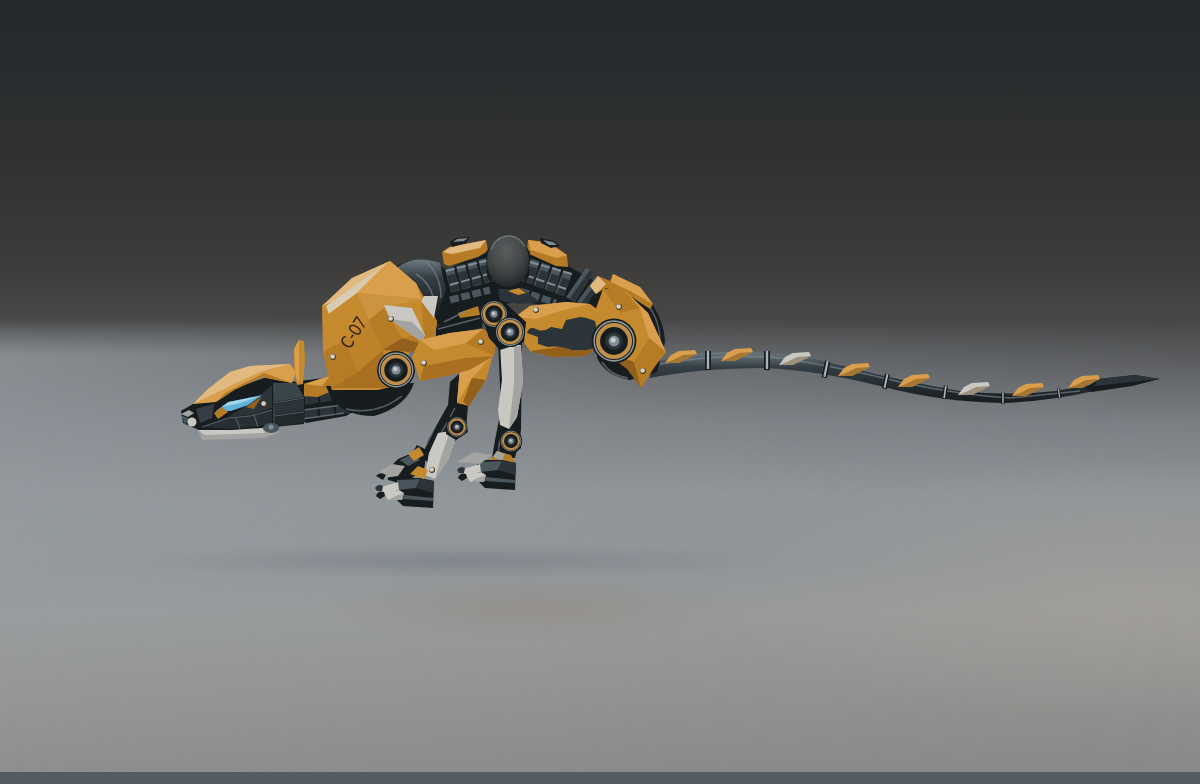
<!DOCTYPE html>
<html lang="en">
<head>
<meta charset="utf-8">
<title>C-07 robot cheetah</title>
<style>
:root{--amber:#c58a2d;--amber-light:#d99f4c;--amber-pale:#e2b980;--amber-mid:#b67c25;--amber-dark:#92601b;--black:#171c1f;--steel:#2b3439;--steel-light:#4a565d;--shine:#808d95;--white:#c9c8c3;--white-dim:#a3a4a1;--cyan:#5fb4dc;--bar:#535d63}
html,body{margin:0;height:100%;overflow:hidden;background:#303132}
svg{display:block;width:1200px;height:784px}
.a{fill:var(--amber)}.al{fill:var(--amber-light)}.ap{fill:var(--amber-pale)}.am{fill:var(--amber-mid)}.ad{fill:var(--amber-dark)}
.k{fill:var(--black)}.s{fill:var(--steel)}.sl{fill:var(--steel-light)}.sh{fill:var(--shine)}
.w{fill:var(--white)}.wd{fill:var(--white-dim)}.c{fill:var(--cyan)}
.line{fill:none;stroke:var(--shine);stroke-width:1.5;opacity:.6}
.disc{fill:none;stroke:var(--steel);stroke-dasharray:9 2.5}
.edge{fill:none;stroke:var(--shine);stroke-width:2;stroke-dasharray:9 2.5}
.label{font:400 18px Lato,Inter,sans-serif;fill:#2a2013}
</style>
</head>
<body>
<svg viewBox="0 0 1200 784" role="img" aria-label="Leaping robot cheetah with amber armour and a long segmented tail">
<defs>
<linearGradient id="backdrop" x1="0" y1="0" x2="0" y2="1">
<stop offset="0" stop-color="#23282a"/><stop offset=".2" stop-color="#303132"/><stop offset=".34" stop-color="#3d3c3b"/><stop offset=".41" stop-color="#484848"/><stop offset=".47" stop-color="#606265"/><stop offset=".54" stop-color="#7b7f84"/><stop offset=".63" stop-color="#8f9498"/><stop offset=".72" stop-color="#8f9498"/><stop offset=".78" stop-color="#989999"/><stop offset="1" stop-color="#8a8886"/>
</linearGradient>
<linearGradient id="haze" x1="0" y1="0" x2="0" y2="1">
<stop offset="0" stop-color="#90969b" stop-opacity="0"/><stop offset=".08" stop-color="#8f959a" stop-opacity=".85"/><stop offset=".5" stop-color="#9aa0a4" stop-opacity=".55"/><stop offset="1" stop-color="#a0a3a5" stop-opacity=".2"/>
</linearGradient>
<linearGradient id="fade"><stop offset="0" stop-color="#fff"/><stop offset=".55" stop-color="#444"/><stop offset="1" stop-color="#000"/></linearGradient>
<mask id="left-side"><rect width="1200" height="784" fill="url(#fade)"/></mask>
<radialGradient id="warm"><stop offset="0" stop-color="#a8a39c" stop-opacity=".6"/><stop offset="1" stop-color="#a8a29a" stop-opacity="0"/></radialGradient>
<radialGradient id="shadow"><stop offset="0" stop-color="#6f767c" stop-opacity=".5"/><stop offset="1" stop-color="#747a80" stop-opacity="0"/></radialGradient>
<radialGradient id="glow"><stop offset="0" stop-color="#8b8178" stop-opacity=".4"/><stop offset="1" stop-color="#8f8579" stop-opacity="0"/></radialGradient>
<radialGradient id="ball" cx=".45" cy=".3" r=".7"><stop offset="0" stop-color="#5b5e5f"/><stop offset=".55" stop-color="#444748"/><stop offset="1" stop-color="#24282a"/></radialGradient>
<linearGradient id="barrel" x1="0" y1="0" x2="0" y2="1"><stop offset="0" stop-color="#6d7a83"/><stop offset=".3" stop-color="#343e44"/><stop offset="1" stop-color="#171c1f"/></linearGradient>
<g id="joint"><circle r="14" class="k"/><circle r="12.4" fill="none" stroke="#8d979b"/><circle r="10" fill="none" stroke="#c08f48" stroke-width="2.6"/><circle r="5.5" class="s"/><circle r="3.4" class="sh"/><circle cx="-.5" cy="-.6" r="1.6" fill="#c5cbcd"/></g>
<g id="bolt"><circle r="3" fill="#4f3d22"/><circle cx="-.4" cy="-.5" r="2.3" fill="#d5d2ca"/></g>
<g id="ring"><path d="M-3-9H3V10H-3Z" class="k"/><path d="M0-9V9" stroke="#aab3b7" stroke-width="2.4"/></g>
<g id="plate"><path d="M-16 7L-10-1L-2-5L14-6L16-2L8 2L-2 7Z"/><path d="M-16 7L-2 7L8 2L16-2L2-1L-8 4Z" fill="#5a390e" opacity=".4"/></g>
<g id="paw">
<path d="M19-14H44L58-11L57 16L27 14L20 7Z" class="k"/><path d="M21-12L44-13L40-4L22-2Z" class="sl"/><path d="M28 3L57 6V9L27 7Z" class="sl"/><path d="M44-13L58-11L57 1L40-4Z" class="s"/>
<path d="M5-5L22-10L23-2L10 1L5 0Z" class="w"/><path d="M8 1L23-2L28 1L26 8H12Z" class="w"/><path d="M12 8H26L28 1L20 4Z" class="wd"/>
<path d="M0 4Q2-2 8 0L9 4L4 7Z" class="k"/><path d="M-1-4Q2-9 7-6L6-1H1Z" class="s"/>
</g>
</defs>

<g id="studio">
<rect width="1200" height="784" fill="url(#backdrop)"/>
<rect y="318" width="1200" height="466" fill="url(#haze)" mask="url(#left-side)"/>
<ellipse cx="1140" cy="590" rx="440" ry="130" fill="url(#warm)"/>
<ellipse cx="450" cy="561" rx="330" ry="18" fill="url(#shadow)"/>
<ellipse cx="530" cy="608" rx="220" ry="34" fill="url(#glow)"/>
<rect y="772" width="1200" height="12" fill="var(--bar)"/>
</g>

<g id="tail">
<path d="M648 364Q690 351 735 352Q790 352 840 365Q900 381 960 391Q1010 396 1056 391L1094 384V391Q1050 401 1004 403Q940 402 880 386Q815 370 765 368Q700 368 650 378Z" fill="url(#barrel)"/>
<path d="M660 364Q720 353 780 358Q840 367 900 382Q960 395 1010 398L1080 391" class="line"/>
<path d="M1086 388L1098 379L1135 375L1160 379L1132 386L1092 392Z" class="k"/><path d="M1094 386L1160 379L1135 375L1098 379Z" class="s"/>
<use href="#ring" x="708" y="360"/><use href="#ring" x="767" y="360"/><use href="#ring" transform="translate(826 369) rotate(12) scale(.9)"/><use href="#ring" transform="translate(886 381) rotate(12) scale(.8)"/><use href="#ring" transform="translate(945 392) rotate(8) scale(.7)"/><use href="#ring" transform="translate(1003 398) scale(.6)"/><use href="#ring" transform="translate(1059 393) rotate(-8) scale(.5)"/>
<g class="al"><use href="#plate" x="681" y="356"/><use href="#plate" x="737" y="354"/><use href="#plate" x="854" y="369"/><use href="#plate" x="914" y="380"/><use href="#plate" x="1028" y="389"/><use href="#plate" x="1084" y="381"/></g>
<g class="w"><use href="#plate" x="795" y="358"/><use href="#plate" x="974" y="388"/></g>
</g>

<g id="spine">
<path d="M396 266Q412 257 432 262L447 270L470 258L492 250L530 252L568 266L600 284L620 300L590 310L520 302L485 306L436 326L400 300Z" class="k"/>
<path d="M396 268Q414 254 440 263L446 290L436 320L414 280Z" fill="url(#barrel)"/>
<path d="M416 274Q430 282 434 300M426 262Q441 275 441 298" class="line"/>
<path d="M448 281L492 269M527 270L568 285" class="disc" style="stroke:var(--steel-light)" stroke-width="24"/>
<path d="M449 284L492 272M527 274L567 288" class="disc" stroke-width="17"/>
<path d="M446 271L489 260M530 262L572 274M450 285L492 273M525 275L566 289" class="edge"/>
<path d="M450 300L490 290M520 291L556 303" class="disc" stroke-width="7" style="stroke:var(--steel-light)"/>
<path d="M566 297L586 268L594 272L575 302ZM577 302L596 276L604 280L586 305Z" class="sl"/><path d="M570 298L590 270L594 272L575 302ZM581 303L600 278L604 280L586 305Z" class="s"/>
<path d="M442 252L449 247L486 240L488 251L478 257L449 266L444 264Z" class="am"/><path d="M443 252L451 247L486 240L480 248L452 254Z" class="ap"/>
<path d="M450 242L456 238L470 237L466 243L452 247Z" class="k"/><path d="M453 242L457 239L468 238L464 241Z" class="sh"/>
<path d="M528 240L548 242L567 255L568 267L556 266L527 253Z" class="am"/><path d="M528 240L549 243L567 255L557 258L531 250Z" class="al"/>
<path d="M540 238L554 241L560 246L551 248L541 243Z" class="k"/><path d="M543 240L553 242L557 245L549 245Z" class="sh"/>
<path d="M486 252L492 244V284L487 276ZM530 252L524 244V284L529 276Z" class="k"/>
<ellipse cx="508" cy="261" rx="21" ry="26" fill="url(#ball)"/><path d="M491 250Q496 236 510 236Q520 237 525 247" class="line"/>
<path d="M498 289H522L540 302L520 304L500 301Z" class="s"/><path d="M508 291L519 288L526 293L518 295Z" class="a"/>
<path d="M436 327L470 306L484 309L482 328L450 334L436 336Z" class="k"/><path d="M458 313L478 306L480 315L460 318Z" class="am"/><path d="M438 329L480 318M444 322L466 311" class="line"/>
</g>

<g id="haunch">
<path d="M640 288Q664 315 665 342L657 372L630 380Q606 376 597 358L600 296Z" class="k"/>
<path d="M646 302Q661 321 660 345M602 362Q611 376 628 378" class="line"/>
<path d="M590 286L598 276L610 281L613 274L640 287L653 304L650 309L627 294L606 288L596 294Z" class="am"/><path d="M613 274L640 287L653 304L630 291L611 282Z" class="al"/><path d="M590 286L598 276L606 284L596 294Z" class="ap"/>
<path d="M515 317L530 306L566 302L590 304L612 320L604 344L585 356L552 357L530 351L518 334Z" class="a"/>
<path d="M515 317L530 306L566 302L590 304L560 311L536 319Z" class="al"/><path d="M530 351L552 357L585 356L604 344L560 347Z" class="ad"/>
<path d="M527 333Q529 326 536 329Q543 333 551 327L562 329L566 320L580 317Q591 318 600 324L602 346L586 350H572Q559 345 548 347L538 344V337Z" class="s"/>
<path d="M594 314L603 289L624 290L648 313L666 352L655 366L641 388L627 366L600 349Z" class="a"/>
<path d="M603 289L624 290L640 308L620 313Z" class="am"/><path d="M624 290L648 313L666 352L649 338L640 308Z" class="al"/><path d="M649 338L666 352L655 366L641 388L634 362Z" class="am"/><path d="M600 349L634 362L641 388L627 369Z" class="ad"/>
<use href="#joint" transform="translate(614 341) scale(1.6)"/>
<use href="#bolt" x="619" y="307"/><use href="#bolt" x="643" y="371"/><use href="#bolt" x="536" y="310"/>
</g>

<g id="far-leg">
<path d="M498 340L501 410L495 440L492 458H515L521 430L522 340Z" class="k"/>
<path d="M500 345H521L523 382L517 417L509 429L500 425L498 410L502 380Z" class="w"/><path d="M514 346H521L523 382L517 417L509 429L514 383Z" class="wd"/>
<path d="M514 428L520 425L521 448L512 456L504 449Z" class="k"/><path d="M505 432Q497 442 499 455" class="line"/>
<use href="#joint" transform="translate(511 441) scale(.8)"/>
<path d="M490 460L497 451L511 455L515 462L500 466Z" class="am"/><path d="M493 457L497 451L505 454L502 461Z" class="wd"/>
<use href="#paw" x="458" y="474"/><path d="M457 462L474 452L492 455L480 464Z" class="wd"/>
</g>

<g id="near-leg">
<path d="M450 382L448 405L428 440L422 458L436 468L452 444L466 430L468 405L461 372Z" class="k"/>
<path d="M446 404L426 446M455 408L434 446" class="line"/>
<path d="M387 470L398 459L412 453L417 445L427 450L424 470L403 484L388 480Z" class="k"/><path d="M380 471L392 464L405 466L398 476L384 478Z" class="wd"/><path d="M376 476Q380 471 386 475L383 480Z" class="k"/><path d="M400 460L412 454L420 460L408 466Z" class="sl"/><path d="M408 454L419 447L424 455L414 461Z" class="a"/>
<path d="M460 367L493 355L486 380L469 406L457 403Z" class="a"/><path d="M460 367L493 355L472 378L457 403Z" class="al"/><path d="M472 378L486 380L469 406L463 402Z" class="ad"/>
<path d="M438 433L450 431L455 440L449 458L435 479L425 475L429 453Z" class="w"/><path d="M450 431L455 440L449 458L435 479L441 457Z" class="wd"/>
<path d="M447 417L465 416L468 432L456 440L446 434Z" class="k"/>
<use href="#joint" transform="translate(457 427) scale(.75)"/>
<use href="#paw" x="376" y="492"/><path d="M410 474L418 466L428 470L424 479Z" class="a"/><use href="#bolt" x="432" y="470"/>
</g>

<g id="neck">
<path d="M298 381L334 377L350 392L366 404L346 416L306 423L292 412Z" class="k"/>
<path d="M304 400L348 393M304 414L350 408" class="disc" stroke-width="10" style="stroke-dasharray:14 2"/>
<path d="M304 396L346 389M304 410L350 404M302 419L344 413" class="line"/>
<path d="M304 384L330 376L334 390L318 397L304 396Z" class="am"/><path d="M304 384L330 376L322 386Z" class="al"/>
<path d="M326 386L414 383Q406 407 374 416Q346 416 332 400Z" class="k"/><path d="M346 409Q376 416 402 396" class="line"/>
</g>

<g id="shoulder">
<path d="M322 306L352 278L390 261L416 283L437 321L434 347L410 350L398 385L378 390H332L323 352Z" class="a"/>
<path d="M322 306L352 278L390 261L357 293Z" class="ap"/><path d="M326 306L380 268L357 293L330 317Z" fill="#d8cbb4"/><path d="M357 293L390 261L416 283L421 299Z" class="al"/>
<path d="M323 318L357 293L369 320L345 340L323 352Z" class="a"/><path d="M357 293L421 299L384 308L369 320Z" fill="#cc9340"/>
<path d="M323 352L345 340L358 372L332 390Z" class="am"/><path d="M345 340L369 320L383 350L358 372Z" fill="#be8329"/><path d="M358 372L383 350L390 388H332Z" fill="#a87020"/><path d="M369 320L384 308L402 338L383 350Z" class="am"/>
<path d="M421 299L437 321L434 347L402 338L424 334Z" class="am"/><path d="M383 350L402 338L434 347L410 352Z" class="ad"/>
<path d="M384 305L412 308L425 335L422 342L390 319Z" class="w"/><path d="M390 319L412 322L425 335L422 342Z" class="wd"/>
<path d="M424 296H438L434 318L421 301Z" class="w"/>
<use href="#joint" transform="translate(396 370) scale(1.35)"/>
<use href="#bolt" x="333" y="357"/><use href="#bolt" x="391" y="319"/>
<text class="label" transform="translate(350 350) rotate(-58)" textLength="33" lengthAdjust="spacingAndGlyphs">C-07</text>
</g>

<g id="upper-arm">
<path d="M412 357L420 340L450 333L483 329L496 339L494 356L469 370L446 376L420 381Z" class="a"/>
<path d="M420 340L450 333L483 329L466 343L434 350Z" class="al"/><path d="M466 343L483 329L496 339L494 356Z" class="am"/><path d="M420 381L424 366L466 358L494 356L469 370L446 376Z" fill="#a87020"/>
<use href="#bolt" x="424" y="363"/><use href="#bolt" x="481" y="342"/>
<path d="M480 309L502 300L526 322L524 342L500 350L489 338Z" class="k"/>
<use href="#joint" x="494" y="314"/><use href="#joint" transform="translate(510 332) scale(1.08)"/>
</g>

<g id="head">
<path d="M198 430L232 433L268 428L280 432L264 438L202 440Z" class="wd"/><path d="M198 430L268 428L264 433L205 435Z" class="w"/>
<path d="M181 411L193 404L224 392L270 376L296 382L305 397L304 424L274 427L232 430H199L183 423Z" class="k"/>
<g id="jaw-panels">
<path d="M274 383L296 383L304 397L275 402Z" fill="#3a454b"/><path d="M275 404L304 399V411L275 415Z" class="s"/><path d="M275 417L304 413V423L275 426Z" fill="#222a2e"/>
<path d="M228 417L247 405L262 394L272 385V408L250 415Z" class="s"/><path d="M202 427L228 418L250 416L272 410V424L232 429Z" fill="#262f34"/><path d="M196 409L214 404L212 418L200 423Z" fill="#353f45"/>
<path d="M202 427L228 418L250 416L272 410M274 383V426M275 403L304 398M275 416L304 412M236 418L240 429M254 415L258 427" class="line" style="stroke-width:1"/>
</g>
<path d="M193 404L208 389L230 372L250 366L290 364L296 372L292 383L262 377L234 390L216 402Z" class="al"/>
<path d="M193 404L208 389L230 372L250 366L290 364L262 371L230 386Z" class="ap"/><path d="M216 402L234 390L262 377L292 383L264 373L225 393Z" class="am"/>
<path d="M294 369V349L299 340L304 341L305 360L303 384L297 385Z" class="a"/><path d="M294 349L299 340V383L296 378Z" class="al"/>
<path d="M216 411L228 402L262 395L248 405L231 411Z" class="c"/><path d="M222 407L229 402L260 396L240 403Z" fill="#a5d8ec"/>
<path d="M214 413L222 407L228 412L218 419Z" class="am"/><path d="M246 407L262 396L254 409Z" class="ad"/>
<path d="M181 414L189 410L194 413L188 417Z" class="wd"/><path d="M181 415L190 419L185 425Z" class="sl"/><circle cx="192" cy="422" r="4.5" class="w"/>
<ellipse cx="271" cy="428" rx="8" ry="5" class="sl"/><circle cx="271" cy="427" r="2.5" class="sh"/><use href="#bolt" x="264" y="404"/>
</g>
</svg>
</body>
</html>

◆ Your task ◆
Find "372L250 366L290 364L296" in the entries above and copy that whole line exactly, then each line after it through the line that contains "413L222 407L228 412L218".

◆ Solution below ◆
<path d="M193 404L208 389L230 372L250 366L290 364L296 372L292 383L262 377L234 390L216 402Z" class="al"/>
<path d="M193 404L208 389L230 372L250 366L290 364L262 371L230 386Z" class="ap"/><path d="M216 402L234 390L262 377L292 383L264 373L225 393Z" class="am"/>
<path d="M294 369V349L299 340L304 341L305 360L303 384L297 385Z" class="a"/><path d="M294 349L299 340V383L296 378Z" class="al"/>
<path d="M216 411L228 402L262 395L248 405L231 411Z" class="c"/><path d="M222 407L229 402L260 396L240 403Z" fill="#a5d8ec"/>
<path d="M214 413L222 407L228 412L218 419Z" class="am"/><path d="M246 407L262 396L254 409Z" class="ad"/>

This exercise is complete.